Freedom, Justice and Hope: Toward a Strategy for the Poor and the Oppressed

January 1 st 1989

Westchester, Illinois: Crossway Books, 1988, 171 pp., incl. 30 pp. notes and index, $10.35)

The authors of this excellent little volume demonstrate that popular explanations for the world's poverty are not only inaccurate but destructive of efforts to produce wealth and well-being. It is simply not true, for instance, that Third World poverty is a result of the West's past exploitation. Those Third World countries that have done the best are precisely the ones that have had the most contact with the West; and those that have done poorly have had little, if any, Western contact.

It has been said that the only difference between the rich and the poor is that the rich have more money. On the contrary, poverty is not simply a lack of money or other resources. It has more to do with religious beliefs and cultural attitudes than with money or even education. Herbert Schlossberg argues this convincingly in his short analysis of P.T. Bauer, a respected British economist and critic of the standard development theories. Schlossberg concludes that "the expenditure of money does not achieve much unless it is accompanied by fundamental cultural and institutional changes . . . Commonly, people are poor because of cultural factors which they choose not to change" (p. 89).

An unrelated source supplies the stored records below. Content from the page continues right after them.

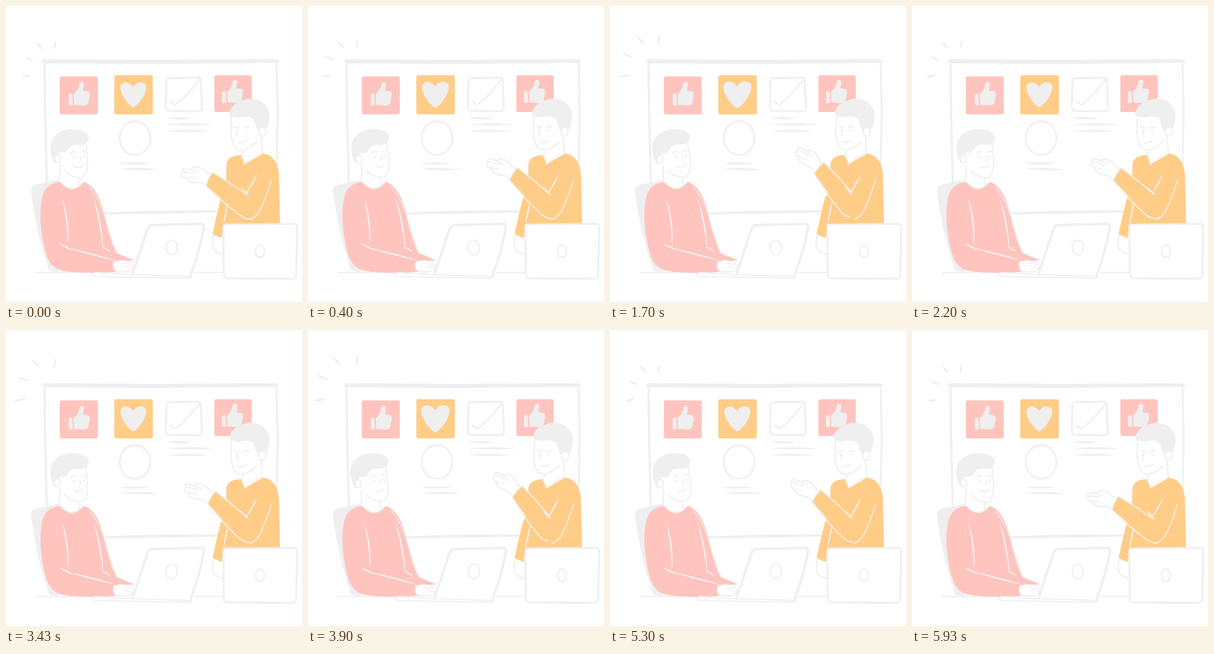
Recreate the animation shown at these times as an HTML page with a canvas. Size 500 by 500 pixels, loop 6630 ms.

```html
<!DOCTYPE html>
<html lang="en">
<head>
<meta charset="utf-8">
<title>Team feedback</title>
<style>
html, body { margin: 0; width: 100%; height: 100%; overflow: hidden; background: #fff; }
canvas { display: block; width: 500px; height: 500px; }
</style>
</head>
<body>
<canvas id="stage" width="500" height="500"></canvas>
<script>
const ctx = document.getElementById('stage').getContext('2d');
const LOOP = 6630;
const GREY = '#efefef', PINK = '#ffc4be', ORANGE = '#ffcd87', WHITE = '#fff';
ctx.lineCap = ctx.lineJoin = 'round';

function fill(d, color) {
  ctx.fillStyle = color;
  ctx.fill(new Path2D(d));
}

function line(d, width = 2.5, color = GREY) {
  ctx.strokeStyle = color;
  ctx.lineWidth = width;
  ctx.stroke(new Path2D(d));
}

function shape(d, color, width = 2.5) {
  fill(d, color);
  line(d, width);
}

// Brush stroke with pointed ends; bend pushes the middle sideways.
function brush(x1, y1, x2, y2, width = 4, bend = 0) {
  const dx = x2 - x1, dy = y2 - y1, len = Math.hypot(dx, dy);
  const nx = -dy / len, ny = dx / len;
  const side = k => {
    const off = bend * 1.33 + k * width * 0.67;
    return [0.25, 0.75].map(p => [x1 + dx * p + nx * off, y1 + dy * p + ny * off]);
  };
  const [a, b] = side(1), [c, d] = side(-1);
  ctx.fillStyle = GREY;
  ctx.beginPath();
  ctx.moveTo(x1, y1);
  ctx.bezierCurveTo(...a, ...b, x2, y2);
  ctx.bezierCurveTo(...d, ...c, x1, y1);
  ctx.fill();
}

function oval(x, y, rx, ry, width, color) {
  ctx.beginPath();
  ctx.ellipse(x, y, rx, ry, 0, 0, Math.PI * 2);
  if (color) { ctx.fillStyle = color; ctx.fill(); }
  ctx.strokeStyle = GREY;
  ctx.lineWidth = width;
  ctx.stroke();
}

function tile(x, y, w, h, color) {
  ctx.fillStyle = color;
  ctx.beginPath();
  ctx.roundRect(x, y, w, h, 3);
  ctx.fill();
}

function turned(x, y, degrees, scale, draw) {
  ctx.save();
  ctx.translate(x, y);
  ctx.rotate(degrees * Math.PI / 180);
  ctx.scale(scale, scale);
  ctx.translate(-x, -y);
  draw();
  ctx.restore();
}

// Eased value along [time, value] keys.
function track(t, keys) {
  const i = keys.findIndex(k => k[0] > t);
  if (i === 0) return keys[0][1];
  if (i < 0) return keys[keys.length - 1][1];
  const [t0, v0] = keys[i - 1], [t1, v1] = keys[i];
  return v0 + (v1 - v0) * (1 - Math.cos(Math.PI * (t - t0) / (t1 - t0))) / 2;
}

const RAYS = [[150, 0], [1100, 1], [1200, 1], [2500, 0], [3950, 1], [4100, 1], [5500, 0]];
const ARM = [[0, 0], [950, 1], [1300, 1], [2800, 0], [4250, 1], [4700, 1], [5930, 0]];
const HAND = [[0, 0], [950, 1], [1750, 1], [2800, 0], [3300, 0], [4300, 1], [4700, 1], [5930, 0]];
const NOD = [[150, 0], [850, 1], [1250, 1], [2200, 0], [3450, 0], [4250, 1], [4650, 1], [5400, 0]];
const TILT = [[150, 0], [850, 1], [1300, 1], [2200, 0], [3450, 0], [4300, 1], [4700, 1], [5850, 0]];

function thumb() {
  fill('M106 149Q109 146 112 149L113 167Q109 169 106 167Z', GREY);
  fill('M114 149Q123 142 124 131Q129 125 132 132L130 143L139 144Q143 147 141 153L139 164Q137 168 131 168L115 167Z', GREY);
}

function drawRays(s) {
  brush(51 - 11 * s, 61 - 17 * s, 63 - 7 * s, 74 - 13 * s, 3.5);
  brush(85, 59 - 17 * s, 82, 74 - 13 * s, 3.5, 1);
  brush(32 - 17 * s, 86 - 10 * s, 47 - 12 * s, 93 - 8 * s, 3.5);
  brush(26 - 18 * s, 120, 42 - 11 * s, 117 - s, 3.5);
}

function drawBoard(beat) {
  line('M65 97L66 180L69 300', 3.5);
  line('M457 97L459 180L457 270', 3);
  fill('M60 94Q62 88 70 90L250 91L456 90L463 93L456 96L245 98L66 97Z', GREY);
  fill('M158 349L240 346L358 345V349L240 351L168 352Z', GREY);

  tile(91, 119, 64, 64, PINK);
  thumb();
  tile(183, 117, 65, 66, ORANGE);
  turned(215, 149, 0, 1 + 0.16 * beat, () =>
    fill('M215 171C207 168 190 146 194 134C198 127 209 128 215 137C220 127 231 127 236 133C241 144 224 168 215 171Z', GREY));
  tile(352, 117, 63, 62, PINK);
  ctx.save();
  ctx.translate(259, -4);
  thumb();
  ctx.restore();

  line('M273 122L326 121Q329 122 329 128L331 173Q330 178 324 178L274 177Q270 176 270 170L271 124', 3);
  line('M277 161L286 167Q303 155 328 123', 2.5);
  brush(272, 189, 313, 190, 4);
  brush(272, 200, 350, 200, 3.5);
  brush(272, 211, 342, 211, 3.5);
  oval(218, 223, 26, 28.5, 2.8);
  brush(191, 266, 243, 266, 3.5);
  brush(191, 275, 259, 276, 3.5);
}

function drawListenerHead() {
  fill('M88 240L90 268L91 295Q110 310 124 300L123 291Q136 291 138 268L135 228L104 232Z', WHITE);
  line('M92 268L90 294', 2.2);
  line('M122 291L123 302', 2.2);
  line('M135 231L138 262Q138 287 127 290Q108 290 99 277', 2);
  fill('M82 266Q72 248 76 231Q82 211 108 208Q136 208 140 221Q140 232 128 235Q111 232 106 240Q101 250 93 247Q86 248 87 259Z', GREY);
  oval(87, 258, 5, 7, 2, WHITE);
  line('M109 249Q113 244 118 247', 2);
  line('M127 247Q131 244 134 246', 2);
  line('M114 254L115 257M131 253L132 256', 2.5);
  line('M125 254Q128 260 124 262', 1.8);
  line('M115 271Q125 276 130 269', 2);
}

function drawListener(tilt) {
  fill('M42 311Q42 305 50 302L90 293L75 375L90 450L73 447Q50 380 42 311Z', GREY);
  fill('M92 297C76 299 66 306 62 320C55 346 58 382 67 416Q74 442 94 447C124 452 156 451 186 449Q178 440 182 431L216 430L188 417Q178 397 167 354C159 322 149 303 131 297Q112 318 92 297Z', PINK);
  turned(112, 294, -7 * tilt, 1, drawListenerHead);
  line('M92 297Q111 319 130 298', 2.5);
  line('M141 306Q159 327 167 356Q178 402 187 417L216 429', 1.4);
  brush(94, 324, 104, 406, 2.8, -4);
  brush(89, 401, 113, 413, 2.8);
  brush(105, 409, 186, 430, 2.8);
  brush(147, 322, 164, 412, 2.8, -3);
  brush(162, 406, 178, 416, 2.2);
  shape('M183 434Q190 428 202 431Q213 431 215 440Q214 449 204 449L187 449Q178 443 183 434Z', WHITE, 1.8);
  line('M195 434L211 437M199 439L214 443', 1.6);
}

function drawLeftLaptop() {
  fill('M243 370L335 368L311 458L214 458Z', WHITE);
  line('M214 452L239 377Q241 370 248 370L329 368Q336 368 334 376Q327 415 312 454', 4);
  shape('M146 453Q147 450 154 450L215 454L314 457Q313 459 308 460L154 457Q147 456 146 453Z', WHITE, 2);
  oval(280, 408, 9.5, 12.5, 2.2);
}

function drawSpeakerHead() {
  fill('M400 238L398 254L403 267L433 250L434 212L443 205L442 185L400 170L381 184L380 215Q382 244 400 244Z', WHITE);
  line('M400 244L398 256', 2.2);
  line('M431 221L433 248', 2.2);
  line('M381 186L380 215Q382 243 398 244Q412 242 424 229', 2.2);
  fill('M377 183Q380 167 393 163Q410 151 431 161Q446 171 445 190Q443 201 441 208Q434 200 430 207L427 212Q421 205 419 193Q413 184 396 188Q384 190 377 183Z', GREY);
  oval(433, 212, 6, 7.5, 2, WHITE);
  line('M385 204L394 206M401 206Q406 203 411 205', 2);
  line('M389 209L390 211M405 210L407 211', 2.5);
  line('M392 211Q387 219 392 220', 1.8);
  line('M392 231Q400 232 407 227', 2);
}

function drawSpeakerHand() {
  shape('M348 284L340 282Q331 272 322 272Q315 271 311 276L299 275Q294 277 298 280L297 286Q298 289 303 290L308 295Q316 300 328 298L340 303Z', WHITE, 2.2);
  line('M299 280L318 282M302 289L318 290M311 276L324 280', 1.8);
}

function drawForearm(hand) {
  turned(345, 291, 11 * hand, 1, drawSpeakerHand);
  fill('M349 281Q342 290 338 303L392 350Q410 367 426 350L436 310L407 317Z', ORANGE);
  line('M349 281Q341 291 338 303', 2);
  line('M349 281L384 303L407 319', 2);
  line('M338 304Q365 331 391 350Q404 361 414 360', 2);
}

function drawSpeaker(arm, hand, nod) {
  shape('M350 387Q346 406 352 413Q358 417 368 421L369 390Z', WHITE, 2.2);
  fill('M398 252C383 252 374 256 372 268Q370 288 371 308L363 325Q354 360 349 385L364 392L369 369L463 369L461 285C459 259 447 250 431 249L403 268Z', ORANGE);
  turned(415, 238, 4.5 * nod, 1, drawSpeakerHead);
  line('M398 251L403 267Q414 256 431 249', 1.8);
  line('M372 266Q371 286 372 308', 1.6);
  brush(376, 326, 367, 370, 2.5);
  turned(424, 322, 17 * arm, 1, () => drawForearm(hand));
  line('M449 293Q439 325 429 345Q422 358 412 360', 1.8);
  brush(424, 283, 404, 319, 2.6, -1);
  brush(396, 305, 411, 320, 2.4);
}

function drawRightLaptop() {
  shape('M370 369L488 368Q492 368 492 375L490 455Q490 460 484 461L373 460Q368 460 368 454L367 374Q367 369 370 369Z', WHITE, 3);
  oval(429, 414, 7.5, 10.5, 2.2);
  line('M422 419Q426 428 435 422', 2.5);
}

function render(t) {
  const nod = track(t, NOD);
  ctx.fillStyle = WHITE;
  ctx.fillRect(0, 0, 500, 500);
  drawRays(track(t, RAYS));
  drawBoard(nod);
  line('M51 450L150 450M318 450L368 450', 1.8);
  drawListener(track(t, TILT));
  drawLeftLaptop();
  drawSpeaker(track(t, ARM), track(t, HAND), nod);
  drawRightLaptop();
}

const start = performance.now();
function tick() {
  render((performance.now() - start) % LOOP);
  requestAnimationFrame(tick);
}
tick();
</script>
</body>
</html>
```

The inhibiting cultural factors may be as simple as the absence of an orientation to the future, a belief in fate or the rule of malevolent spirits that must be appeased, or a belief that work itself is an undesirable activity. Common institutional factors inhibiting efforts to create wealth are arbitrary laws and an unstable political environment No person, no matter how well educated or well financed, is likely to establish a business and employ people if he or she believes that the state may at any time change the ground rules and confiscate the businesses property or imprison its owners.

This is the situation in much of the Third World, where communist dictators and one-party socialist oligarchies are out to force "new societies" on reluctant populations. In such unpredictable and ideologically bound environments, sustained commerce is not possible. What happens is that the size, reach, and grasp of the state increase. Bloated government bureaucracies swelled by incoming foreign aid, not business, are where the opportunities for money and advancement lie. Naturally, it is to government that the educated talent is attracted.

Why do poor nations continue to pursue policies that only deepen their poverty and their dependence on handouts from the rich? One reason, argues Clark Pinnock, is man's "pursuit of Utopia," a romantic ideal that needs no proof of its actually working. The Utopian ideal of an engineered, egalitarian society is invariably collectivism therefore its execution is socialist or communist. Unfortunately, because human beings don't live according to plan, coercion and often terror are required to start and maintain the ideal. When the dream dies—as it eventually must—all that is left is unrelenting force.

Pinnock's challenge is for us to face the incontrovertible facts: socialism is everywhere a failure because it "shackles the dynamic creativity of people which is the source of wealth creation, and replaces it with a vast bureaucracy which is notoriously inefficient" (p.77). Put simply, socialism goes against creational norms.

Mankind's true hope, says Marvin Olasky, is in the gospel of Jesus Christ, which frees us from guilt—a motivation guaranteed to poison and distort any analysis of poverty and wealth. The Biblical world-view is the corrective to the modern materialist mentality, which sees man's problems as rooted not in himself but in factors beyond his control (social status, economic arrangements, etc.) and to which he is forever the victim. In contrast to this enslaving notion, Christianity offers hope through a God who is above nature, not part of it, and who intervenes in history and directs it according to his purposes; through a human being who bears the image of God and is thus capable of giving shape to his environment rather than being shaped willy-nilly by it; and through an attitude to work that embraces work as valuable in itself.

Christians need to remember that economics is a moral science and that its restoration depends on man's obedience to God's commands. Olasky concludes:

Biblically, man is imprisoned not just by poverty but by deeper levels of alienation, imprisonment and enslavement The ultimate alienation is the alienation of man from God—which in turn affects everything else. This is not to deemphasize the economic. People need food...But Christ's goal is a total spiritual reorientation, which will then have out-workings in all areas of life. Emphasizing the material is an easy way out (P. 137)


W. J. Douglas Ball is the secretary of the national board of the Christian Labour Association of Canada.